Philstar.com By Donnabelle L. Gatdula Updated July 17, 2009 12:00 AM
MANILA, Philippines – The Japanese-backed firm Solutions Using Renewable Energy Inc. (SURE) has bagged the contract to construct and operate San Miguel’s biggest integrated waste-to-energy project in Vietnam.
SURE said the deal was entered with San Miguel Pure Foods (VN) Co. Ltd. (SMPFV), the Vietnam-based joint venture between US meat manufacturing giant Hormel Foods Corp. and San Miguel, the largest food and beverage conglomerate in Southeast Asia.
SURE spokesman Clarence de Guia said the Vietnamese government has allowed the company to form a 100-percent foreign-owned subsidiary.
Thus, SURE Vietnam Joint Stock Co. will be the vehicle to implement the renewable energy (RE) project for SMPFV under the build-operate-transfer (BOT) scheme.
SURE controls a 60-percent stake while Japan’s MGL Leasing Corp., keeps the remaining 40-percent ownership in SURE VNJSC.
“As far as we know, the SURE project marked the first time a Philippine-based company has won an overseas bidding for a waste-to-energy contract,” De Guia said.
“SURE is also honored to find out that the waste-to-energy project is so far the biggest venture of that nature for Vietnam, and it will be integrated into the largest single-site hog farm in that country,” he added.
The renewable energy facility, costing $4.4 million, will rise at Cau Sat Hamlet, Lai Hung Village, Ben Cat District in Binh Duong Province, where SMPFV operates a hog farm.
The project will convert to biogas waste from the hog farm to fuel a 2.3-megawatt power plant.
De Guia said aside from disposing and converting waste into fuel, SURE also has committed to construct a plant for converting sludge into fertilizer, as well as a zero-discharge waste treatment plant that will recycle used water from the farm into 100-percent bacteria-free water.

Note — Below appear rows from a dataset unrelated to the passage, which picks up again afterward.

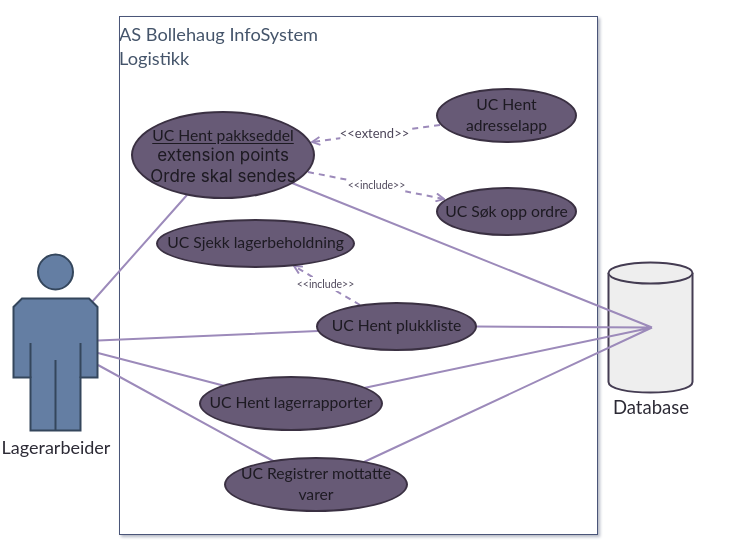
<!DOCTYPE html>
<html lang="no">
<head>
<meta charset="utf-8">
<title>Use case-diagram: Logistikk</title>
<style>
:root {
  --paper: #ffffff;
  --frame: #4a5578;
  --heading: #44546a;
  --case-fill: #675a76;
  --case-edge: #3a3042;
  --ink: #1d1a22;
  --caption: #2c2a35;
  --link: #9c8aba;
  --actor: #647ea3;
  --actor-edge: #34465c;
  --store: #eeeeee;
  --store-edge: #443c52;
  --note: #4b4458;
}
* { box-sizing: border-box; margin: 0; }
html, body { overflow: hidden; }
.diagram {
  position: relative;
  width: 738px;
  height: 555px;
  overflow: hidden;
  background: var(--paper);
  color: var(--ink);
  font: 15.7px/21px Lato, sans-serif;
  white-space: nowrap;
}
.system {
  position: absolute;
  left: 119px; top: 16px;
  width: 479px; height: 519px;
  padding-top: 5px;
  border: 1px solid var(--frame);
  background: var(--paper);
  box-shadow: 2px 2px 3px #b4b8c4;
}
.system h1 {
  margin-left: -1px;
  color: var(--heading);
  font-size: 18.2px;
  font-weight: 400;
  line-height: 24px;
}
.drawing { position: absolute; left: 0; top: 0; }
.case {
  position: absolute;
  left: var(--x); top: var(--y);
  width: var(--w); height: var(--h);
  display: flex;
  flex-direction: column;
  align-items: center;
  justify-content: center;
  padding-bottom: var(--lift, 0);
  border: 2px solid var(--case-edge);
  border-radius: 50%;
  background: var(--case-fill);
  text-align: center;
}
.packing-slip { --x: 131px; --y: 111px; --w: 184px; --h: 88px; padding-top: 2px; line-height: 20px; }
.packing-slip u { text-underline-offset: 2px; }
.packing-slip .extension { font: 17px/21px Inter, sans-serif; }
.address-label { --x: 436px; --y: 88px; --w: 141px; --h: 55px; --lift: 1px; }
.find-order { --x: 436px; --y: 187px; --w: 141px; --h: 49px; }
.check-stock { --x: 156px; --y: 219px; --w: 199px; --h: 49px; --lift: 2px; }
.picking-list { --x: 316px; --y: 302px; --w: 161px; --h: 49px; --lift: 2px; }
.stock-reports { --x: 199px; --y: 376px; --w: 184px; --h: 55px; --lift: 2px; }
.goods-received { --x: 224px; --y: 457px; --w: 184px; --h: 55px; --lift: 1px; }
.relation, .caption {
  position: absolute;
  left: var(--x); top: var(--y);
  transform: translate(-50%, -50%);
}
.relation {
  background: var(--paper);
  color: var(--note);
  font-size: 10.5px;
  line-height: 14px;
}
.extend { --x: 374.5px; --y: 133px; font-size: 13px; }
.include-order { --x: 376.5px; --y: 185px; }
.include-stock { --x: 325.5px; --y: 284px; }
.caption { color: var(--caption); font-size: 18.5px; line-height: 24px; }
.actor-name { --x: 56px; --y: 447px; font-size: 18px; }
.store-name { --x: 651px; --y: 407px; }
</style>
</head>
<body>
<main class="diagram">
  <section class="system">
    <h1>AS Bollehaug InfoSystem<br>Logistikk</h1>
  </section>

  <svg class="drawing" width="738" height="555" viewBox="0 0 738 555" aria-hidden="true">
    <defs>
      <marker id="arrow" viewBox="0 0 10 10" refX="9" refY="5" markerWidth="10" markerHeight="10" markerUnits="userSpaceOnUse" orient="auto">
        <path d="M1 1 9 5 1 9" fill="none" stroke="#9c8aba" stroke-width="2"/>
      </marker>
    </defs>
    <g id="database" fill="var(--store)" stroke="var(--store-edge)" stroke-width="2">
      <path d="M608.5 273V382C608.5 396 692.5 396 692.5 382V273"/>
      <ellipse cx="650.5" cy="273" rx="42" ry="10.5"/>
    </g>
    <g id="associations" fill="none" stroke="var(--link)" stroke-width="2">
      <path d="M92 302 187 195M98 340.5 318 331M98 353 225 386M98 365 275 462"/>
      <path d="M292 183 652 327.5M475 326.5 652 327.5M364 388 652 327.5M364 462 652 327.5"/>
    </g>
    <g id="dependencies" fill="none" stroke="var(--link)" stroke-width="2" stroke-dasharray="6 5">
      <path d="M440 125 312 142" marker-end="url(#arrow)"/>
      <path d="M308 172 444 199" marker-end="url(#arrow)"/>
      <path d="M360 305 294 266" marker-end="url(#arrow)"/>
    </g>
    <g id="warehouse-worker" fill="var(--actor)" stroke="var(--actor-edge)" stroke-width="2">
      <circle cx="55.5" cy="272" r="17.5"/>
      <path d="M22 298.5H89L97.5 307V377.5H80.5V430.5H30.5V377.5H13.5V307Z"/>
      <path d="M30.5 343V378M80.5 343V378M55.5 360V430" fill="none"/>
    </g>
  </svg>

  <div class="case packing-slip">
    <u>UC Hent pakkseddel</u>
    <span class="extension">extension points<br>Ordre skal sendes</span>
  </div>
  <div class="case address-label">UC Hent<br>adresselapp</div>
  <div class="case find-order">UC Søk opp ordre</div>
  <div class="case check-stock">UC Sjekk lagerbeholdning</div>
  <div class="case picking-list">UC Hent plukkliste</div>
  <div class="case stock-reports">UC Hent lagerrapporter</div>
  <div class="case goods-received">UC Registrer mottatte<br>varer</div>

  <span class="relation extend">&lt;&lt;extend&gt;&gt;</span>
  <span class="relation include-order">&lt;&lt;include&gt;&gt;</span>
  <span class="relation include-stock">&lt;&lt;include&gt;&gt;</span>

  <span class="caption actor-name">Lagerarbeider</span>
  <span class="caption store-name">Database</span>
</main>
</body>
</html>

In exchange for all the benefits it will get from the facility, SMPFV will pay SURE a service fee for every kilowatthour of electricity to be generated by the power plant. The service fee will last for only eight years, corresponding to the effectivity of the BOT contract. At the end of the contract, SURE will turn over the entire facility to SMPFV for free.
Aside from power and fertilizer sales, income from the project includes expected proceeds from selling certified emission reductions (CERs) under the Clean Development Mechanism (CDM) of the Kyoto Protocol on stabilizing unwanted greenhouse gases.

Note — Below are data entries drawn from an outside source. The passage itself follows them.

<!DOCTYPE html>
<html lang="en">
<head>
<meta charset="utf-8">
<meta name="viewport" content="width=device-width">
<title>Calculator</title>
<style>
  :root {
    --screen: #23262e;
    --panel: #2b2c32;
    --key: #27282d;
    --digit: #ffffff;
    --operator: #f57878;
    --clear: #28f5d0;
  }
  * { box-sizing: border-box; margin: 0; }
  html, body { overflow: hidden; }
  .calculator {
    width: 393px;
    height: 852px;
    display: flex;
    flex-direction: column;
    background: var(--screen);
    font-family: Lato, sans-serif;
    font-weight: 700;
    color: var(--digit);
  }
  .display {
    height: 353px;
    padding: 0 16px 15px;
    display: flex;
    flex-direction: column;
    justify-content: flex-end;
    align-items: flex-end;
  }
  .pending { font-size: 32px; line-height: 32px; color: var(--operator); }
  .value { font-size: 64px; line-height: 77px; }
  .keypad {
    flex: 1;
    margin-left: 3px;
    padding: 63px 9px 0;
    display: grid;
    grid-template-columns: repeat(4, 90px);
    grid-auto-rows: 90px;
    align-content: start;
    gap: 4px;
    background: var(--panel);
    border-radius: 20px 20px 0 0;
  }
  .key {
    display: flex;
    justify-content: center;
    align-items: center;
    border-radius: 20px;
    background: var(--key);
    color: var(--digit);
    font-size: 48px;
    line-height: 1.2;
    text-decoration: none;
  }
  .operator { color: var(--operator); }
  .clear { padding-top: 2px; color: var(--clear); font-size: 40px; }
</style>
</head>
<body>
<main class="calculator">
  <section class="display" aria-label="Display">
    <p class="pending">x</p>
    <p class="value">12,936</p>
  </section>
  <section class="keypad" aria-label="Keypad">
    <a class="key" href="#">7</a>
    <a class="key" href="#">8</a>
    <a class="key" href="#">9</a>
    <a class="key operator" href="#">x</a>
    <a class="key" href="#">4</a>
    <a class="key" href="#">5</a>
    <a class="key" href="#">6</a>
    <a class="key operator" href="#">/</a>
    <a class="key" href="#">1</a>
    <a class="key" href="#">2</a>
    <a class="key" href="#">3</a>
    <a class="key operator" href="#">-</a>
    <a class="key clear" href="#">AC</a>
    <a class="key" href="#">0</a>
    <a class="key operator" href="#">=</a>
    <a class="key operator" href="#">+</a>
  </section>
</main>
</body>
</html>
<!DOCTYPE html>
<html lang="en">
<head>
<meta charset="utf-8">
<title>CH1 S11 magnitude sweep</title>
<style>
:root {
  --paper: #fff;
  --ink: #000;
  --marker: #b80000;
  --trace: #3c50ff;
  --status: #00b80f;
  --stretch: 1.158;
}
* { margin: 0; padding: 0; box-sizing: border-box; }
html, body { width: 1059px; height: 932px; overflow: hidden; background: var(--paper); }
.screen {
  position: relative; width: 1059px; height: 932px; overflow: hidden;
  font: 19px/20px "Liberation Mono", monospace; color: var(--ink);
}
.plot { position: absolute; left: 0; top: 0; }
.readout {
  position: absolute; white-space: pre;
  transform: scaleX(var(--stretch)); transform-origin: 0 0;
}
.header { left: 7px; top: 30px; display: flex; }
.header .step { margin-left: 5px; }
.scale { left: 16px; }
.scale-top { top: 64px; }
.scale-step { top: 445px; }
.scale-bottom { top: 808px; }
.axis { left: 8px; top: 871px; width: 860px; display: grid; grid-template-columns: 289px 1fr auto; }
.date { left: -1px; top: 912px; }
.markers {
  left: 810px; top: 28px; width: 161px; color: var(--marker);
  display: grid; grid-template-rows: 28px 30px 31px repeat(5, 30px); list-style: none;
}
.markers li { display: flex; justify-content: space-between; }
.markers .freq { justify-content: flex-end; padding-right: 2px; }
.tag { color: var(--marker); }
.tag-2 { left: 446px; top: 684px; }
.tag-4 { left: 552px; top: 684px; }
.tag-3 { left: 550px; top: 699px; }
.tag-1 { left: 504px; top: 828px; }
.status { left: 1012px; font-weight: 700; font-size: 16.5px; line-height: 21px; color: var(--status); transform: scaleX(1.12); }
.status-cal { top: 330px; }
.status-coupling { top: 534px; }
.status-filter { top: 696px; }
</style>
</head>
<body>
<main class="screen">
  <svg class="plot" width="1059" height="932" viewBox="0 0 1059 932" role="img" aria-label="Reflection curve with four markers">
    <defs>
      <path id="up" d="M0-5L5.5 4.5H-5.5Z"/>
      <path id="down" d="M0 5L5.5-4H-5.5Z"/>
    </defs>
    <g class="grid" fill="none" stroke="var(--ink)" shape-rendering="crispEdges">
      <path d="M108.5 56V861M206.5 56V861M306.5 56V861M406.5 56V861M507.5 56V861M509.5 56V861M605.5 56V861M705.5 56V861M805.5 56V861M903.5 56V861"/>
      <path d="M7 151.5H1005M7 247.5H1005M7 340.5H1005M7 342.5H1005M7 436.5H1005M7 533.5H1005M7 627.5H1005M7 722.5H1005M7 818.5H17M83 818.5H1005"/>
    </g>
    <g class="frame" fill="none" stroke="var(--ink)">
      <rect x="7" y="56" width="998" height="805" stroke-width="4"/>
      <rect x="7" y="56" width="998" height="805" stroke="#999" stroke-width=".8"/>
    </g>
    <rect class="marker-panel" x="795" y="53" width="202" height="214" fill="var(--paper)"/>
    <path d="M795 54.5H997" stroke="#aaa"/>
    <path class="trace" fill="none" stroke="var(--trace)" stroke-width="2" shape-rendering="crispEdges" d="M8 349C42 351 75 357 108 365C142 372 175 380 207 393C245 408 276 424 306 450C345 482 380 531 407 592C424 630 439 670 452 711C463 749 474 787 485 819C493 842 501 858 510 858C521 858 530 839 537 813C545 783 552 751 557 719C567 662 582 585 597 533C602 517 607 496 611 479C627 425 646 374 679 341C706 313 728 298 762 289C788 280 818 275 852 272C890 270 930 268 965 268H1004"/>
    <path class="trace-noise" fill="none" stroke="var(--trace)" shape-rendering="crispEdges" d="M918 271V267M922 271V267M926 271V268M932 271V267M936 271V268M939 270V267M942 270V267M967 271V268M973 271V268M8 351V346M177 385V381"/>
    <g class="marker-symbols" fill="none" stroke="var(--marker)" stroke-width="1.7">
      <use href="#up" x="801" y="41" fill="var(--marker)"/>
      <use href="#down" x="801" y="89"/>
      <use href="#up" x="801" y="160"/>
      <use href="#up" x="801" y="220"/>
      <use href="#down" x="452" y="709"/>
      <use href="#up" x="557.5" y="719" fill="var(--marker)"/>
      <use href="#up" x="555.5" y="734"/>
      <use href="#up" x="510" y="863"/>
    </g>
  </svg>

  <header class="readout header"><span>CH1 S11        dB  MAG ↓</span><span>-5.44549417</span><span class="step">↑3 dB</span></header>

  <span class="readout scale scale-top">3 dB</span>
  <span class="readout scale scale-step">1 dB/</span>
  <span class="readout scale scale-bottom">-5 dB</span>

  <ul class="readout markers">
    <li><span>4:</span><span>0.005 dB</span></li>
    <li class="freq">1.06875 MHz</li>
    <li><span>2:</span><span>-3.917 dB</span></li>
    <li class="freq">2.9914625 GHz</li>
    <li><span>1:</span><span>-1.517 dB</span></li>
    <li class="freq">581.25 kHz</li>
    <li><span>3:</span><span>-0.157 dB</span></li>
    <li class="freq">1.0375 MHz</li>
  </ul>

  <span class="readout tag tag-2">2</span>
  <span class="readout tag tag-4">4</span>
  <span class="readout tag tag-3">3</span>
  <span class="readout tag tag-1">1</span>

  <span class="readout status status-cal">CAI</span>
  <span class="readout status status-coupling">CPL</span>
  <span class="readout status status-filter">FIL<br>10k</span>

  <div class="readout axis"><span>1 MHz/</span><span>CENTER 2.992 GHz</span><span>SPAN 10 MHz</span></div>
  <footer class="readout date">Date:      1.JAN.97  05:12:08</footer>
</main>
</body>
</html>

Under the Kyoto Protocol, rich countries must cut greenhouse gas emissions by an average of five per cent by 2012, compared with their levels in 1990. These rich countries can make up for their commitments under the treaty by funding greenhouse gas reduction projects, like waste-to-energy facilities, located in poor countries. These environment-friendly projects earn CERs or carbon credits, which represent the amount of carbon dioxide avoided by these clean projects.
The value of global trading for carbon credits topped the $60-billion mark last year.

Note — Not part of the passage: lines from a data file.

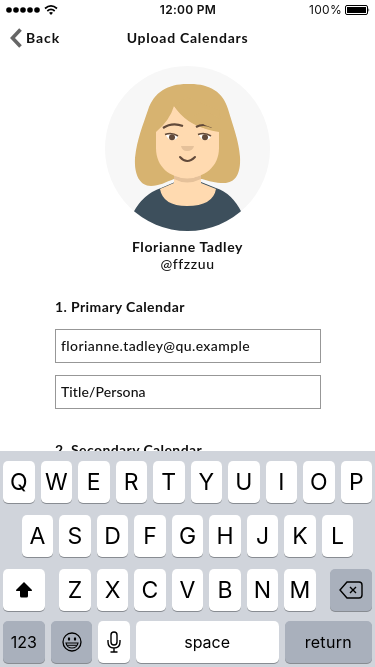
<!DOCTYPE html>
<html lang="en">
<head>
<meta charset="utf-8">
<title>Upload Calendars</title>
<style>
:root {
  --ink: #111; --line: #979797; --chevron: #666;
  --board: #d0d4db; --key: #fff; --key-dark: #a9b0bc; --key-edge: #888c92;
  --avatar-bg: #f7f7f7; --hair: #d7b370; --skin: #ffdab0; --skin-shade: #e5c19a;
  --top: #3d4f5c; --brow: #624a3a;
}
* { box-sizing: border-box; margin: 0; padding: 0; }
html, body { width: 375px; height: 667px; overflow: hidden; }
body { background: #fff; color: var(--ink); font: 14px/17px Lato, sans-serif; letter-spacing: .4px; }
.screen { position: relative; width: 375px; height: 667px; overflow: hidden; background: #fff; }
svg { display: block; }
.status { height: 20px; padding: 0 5px 0 6px; display: grid; grid-template-columns: 1fr auto 1fr; align-items: center; font: 12px/20px Inter, sans-serif; letter-spacing: .3px; }
.status time { font-weight: 600; }
.battery { display: flex; justify-content: flex-end; align-items: center; gap: 3px; }
.nav { position: relative; height: 36px; display: flex; align-items: center; padding: 0 0 1px 10px; gap: 4px; font-weight: 700; }
.nav a { display: flex; align-items: center; gap: 4px; color: inherit; text-decoration: none; letter-spacing: .9px; }
.nav h1 { position: absolute; left: 0; width: 375px; text-align: center; font-size: 14px; letter-spacing: .75px; pointer-events: none; }
.profile { display: flex; flex-direction: column; align-items: center; padding-top: 10px; text-align: center; }
.profile h2 { margin-top: 7px; font-size: 14px; letter-spacing: .6px; }
.profile p { font-weight: 500; letter-spacing: .6px; }
.calendars { width: 266px; margin: 26px 0 0 55px; }
.calendars h3 { font-size: 14px; line-height: 17px; letter-spacing: .4px; }
.field { height: 34px; margin-top: 12px; padding: 0 5px; border: 1px solid var(--line); line-height: 32px; font-weight: 500; white-space: nowrap; }
.field:first-of-type { margin-top: 14px; }
.field.hint { letter-spacing: .1px; }
.calendars .next { margin-top: 32px; }
.keyboard { position: absolute; left: 0; top: 451px; width: 375px; height: 216px; padding: 10px 3px 0; background: var(--board); font: 23px/42px Inter, sans-serif; letter-spacing: 0; color: #000; }
.row { display: flex; justify-content: center; gap: 6px; height: 42px; margin-bottom: 12px; }
.row.letters-low { justify-content: space-between; margin-bottom: 10px; }
.letters { display: flex; gap: 6px; }
.key { width: 31.5px; height: 42px; display: flex; align-items: center; justify-content: center; border-radius: 5px; background: var(--key); box-shadow: 0 1px 0 var(--key-edge); }
.key.wide { width: 42px; }
.key.dark { background: var(--key-dark); }
.key.word { font-size: 16px; }
.key.space { width: 144px; }
.key.return { width: 88px; letter-spacing: .3px; }
</style>
</head>
<body>
<main class="screen">
  <div class="status">
    <svg width="54" height="12" viewBox="0 0 54 12" role="img" aria-label="Signal and Wi-Fi">
      <defs><circle id="signal-dot" cy="6" r="2.8"/></defs>
      <use href="#signal-dot" x="3"/><use href="#signal-dot" x="10"/><use href="#signal-dot" x="17"/><use href="#signal-dot" x="24"/><use href="#signal-dot" x="31"/>
      <g fill="none" stroke="#000" stroke-width="1.7"><path d="M39 4.5Q45 -.8 51 4.5"/><path d="M41.3 7Q45 3.8 48.7 7"/></g>
      <path d="M43 8.7Q45 7.2 47 8.7L45 11Z"/>
    </svg>
    <time>12:00 PM</time>
    <div class="battery">
      <span>100%</span>
      <svg width="25" height="10" viewBox="0 0 25 10" aria-hidden="true">
        <rect x=".5" y=".5" width="22" height="9" rx="1.5" fill="none" stroke="#000"/>
        <rect x="2" y="2" width="19" height="6"/>
        <path d="M23.5 3Q25 5 23.5 7Z"/>
      </svg>
    </div>
  </div>

  <header class="nav">
    <h1>Upload Calendars</h1>
    <a href="#">
      <svg width="12" height="20" viewBox="0 0 12 20" fill="none" stroke="var(--chevron)" stroke-width="3.6" aria-hidden="true"><path d="M10.5 1.5L2.5 10L10.5 18.5"/></svg>
      Back
    </a>
  </header>

  <section class="profile">
    <svg width="165" height="165" viewBox="0 0 165 165" role="img" aria-label="Drawn portrait of a woman with blond hair">
      <defs>
        <clipPath id="avatar-circle"><circle cx="82.5" cy="82.5" r="82.5"/></clipPath>
        <g id="eye"><path d="M-6 -1Q0 -3 6 0Q5 4 0 4Q-4 4 -6 -1Z" fill="#fff"/><circle cx="0" cy="1.2" r="3" fill="var(--brow)"/><path d="M-7 -1.5Q0 -4 6 0" fill="none" stroke="var(--brow)" stroke-width="1.6"/></g>
      </defs>
      <circle cx="82.5" cy="82.5" r="82.5" fill="var(--avatar-bg)"/>
      <g clip-path="url(#avatar-circle)">
        <path d="M82 18C103 17 118 25 123 43C128 60 134 75 135 91C136 108 130 117 119 117C110 117 104 115 97 113H69C61 116 54 120 46 120C35 120 29 109 30 92C32 73 38 59 43 44C49 26 63 18 82 18Z" fill="var(--hair)"/>
        <path d="M28 147Q38 128 56 122L70 116H96L111 122Q127 127 137 147V166H28Z" fill="var(--top)"/>
        <path d="M55 123L69 117V100H96V117L111 123Q108 140 82 140Q58 140 55 123Z" fill="var(--skin)"/>
        <path d="M69 109Q82 116 96 109V113Q82 120 69 113Z" fill="var(--skin-shade)"/>
        <path d="M51 66Q65 54 69 40Q86 62 114 66V82C114 101 99 112 82 112C65 112 51 101 51 82Z" fill="var(--skin)"/>
        <path d="M69 40Q81 58 102 63Q111 65 117 60L114 44L82 31Z" fill="var(--hair)"/>
        <path d="M58 62Q67 56 78 60M91 61Q98 57 107 61" fill="none" stroke="var(--brow)" stroke-width="2.2"/>
        <path d="M88 50Q97 61 117 64V54L100 44Z" fill="var(--hair)"/>
        <use href="#eye" x="67" y="70"/><use href="#eye" x="100" y="70"/>
        <path d="M76 80H89Q88 85 82 85Q77 85 76 80Z" fill="var(--skin-shade)"/>
        <path d="M75 91Q82 99 90 91" fill="none" stroke="var(--brow)" stroke-width="2" stroke-linecap="round"/>
      </g>
    </svg>
    <h2>Florianne Tadley</h2>
    <p>@ffzzuu</p>
  </section>

  <section class="calendars">
    <h3>1. Primary Calendar</h3>
    <div class="field">florianne.tadley@qu.example</div>
    <div class="field hint">Title/Persona</div>
    <h3 class="next">2. Secondary Calendar</h3>
  </section>

  <section class="keyboard" aria-label="Keyboard">
    <div class="row">
      <span class="key">Q</span><span class="key">W</span><span class="key">E</span><span class="key">R</span><span class="key">T</span><span class="key">Y</span><span class="key">U</span><span class="key">I</span><span class="key">O</span><span class="key">P</span>
    </div>
    <div class="row">
      <span class="key">A</span><span class="key">S</span><span class="key">D</span><span class="key">F</span><span class="key">G</span><span class="key">H</span><span class="key">J</span><span class="key">K</span><span class="key">L</span>
    </div>
    <div class="row letters-low">
      <span class="key wide"><svg width="18" height="18" viewBox="0 0 18 18" role="img" aria-label="Shift"><path d="M9 1L17 9Q17.5 10 16 10H13V15Q13 16.5 11.5 16.5H6.5Q5 16.5 5 15V10H2Q.5 10 1 9Z"/></svg></span>
      <div class="letters"><span class="key">Z</span><span class="key">X</span><span class="key">C</span><span class="key">V</span><span class="key">B</span><span class="key">N</span><span class="key">M</span></div>
      <span class="key wide dark"><svg width="24" height="18" viewBox="0 0 24 18" fill="none" stroke="#000" stroke-width="1.4" role="img" aria-label="Delete"><path d="M8 1H20Q23 1 23 4V14Q23 17 20 17H8L1 9Z"/><path d="M11 6L17 12M17 6L11 12"/></svg></span>
    </div>
    <div class="row">
      <span class="key wide dark word">123</span>
      <span class="key wide dark"><svg width="20" height="20" viewBox="0 0 20 20" role="img" aria-label="Emoji"><circle cx="10" cy="10" r="9" fill="none" stroke="#000" stroke-width="1.3"/><ellipse cx="7" cy="7" rx="1.2" ry="1.8"/><ellipse cx="13" cy="7" rx="1.2" ry="1.8"/><path d="M4 11H16Q15 16 10 16Q5 16 4 11Z" fill="none" stroke="#000" stroke-width="1.2"/><path d="M5 13.3H15" stroke="#000"/></svg></span>
      <span class="key"><svg width="14" height="22" viewBox="0 0 14 22" fill="none" stroke="#000" stroke-width="1.4" role="img" aria-label="Dictation"><rect x="4" y="1" width="6" height="13" rx="3"/><path d="M1 9V11Q1 17 7 17Q13 17 13 11V9M7 17V21M3.5 21H10.5"/></svg></span>
      <span class="key word space">space</span>
      <span class="key dark word return">return</span>
    </div>
  </section>
</main>
</body>
</html>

According to De Guia, SURE has organized a multinational group of partners and suppliers to package the Vietnam project. Aside from MGL Leasing as equity partner, SURE has tapped companies from India and China as equipment suppliers.
SURE has also partnered with two Danish firms, AEM Engineering and Gosmer Biogas, for the design of the Vietnamese facility, and with Philippine-based AV Garcia for the project’s power component.
MGL Leasing, one of Japan’s biggest leasing firms, is also SURE’s partner for a joint venture company that operates several renewable energy ventures in the Philippines.
SURE was organized by a group of RE and environment experts that include retired officials and consultants from the Department of Environment and Natural Resources. De Guia himself headed the legal department of the DENR when Elisea “Bebet” Gozun was the agency’s head.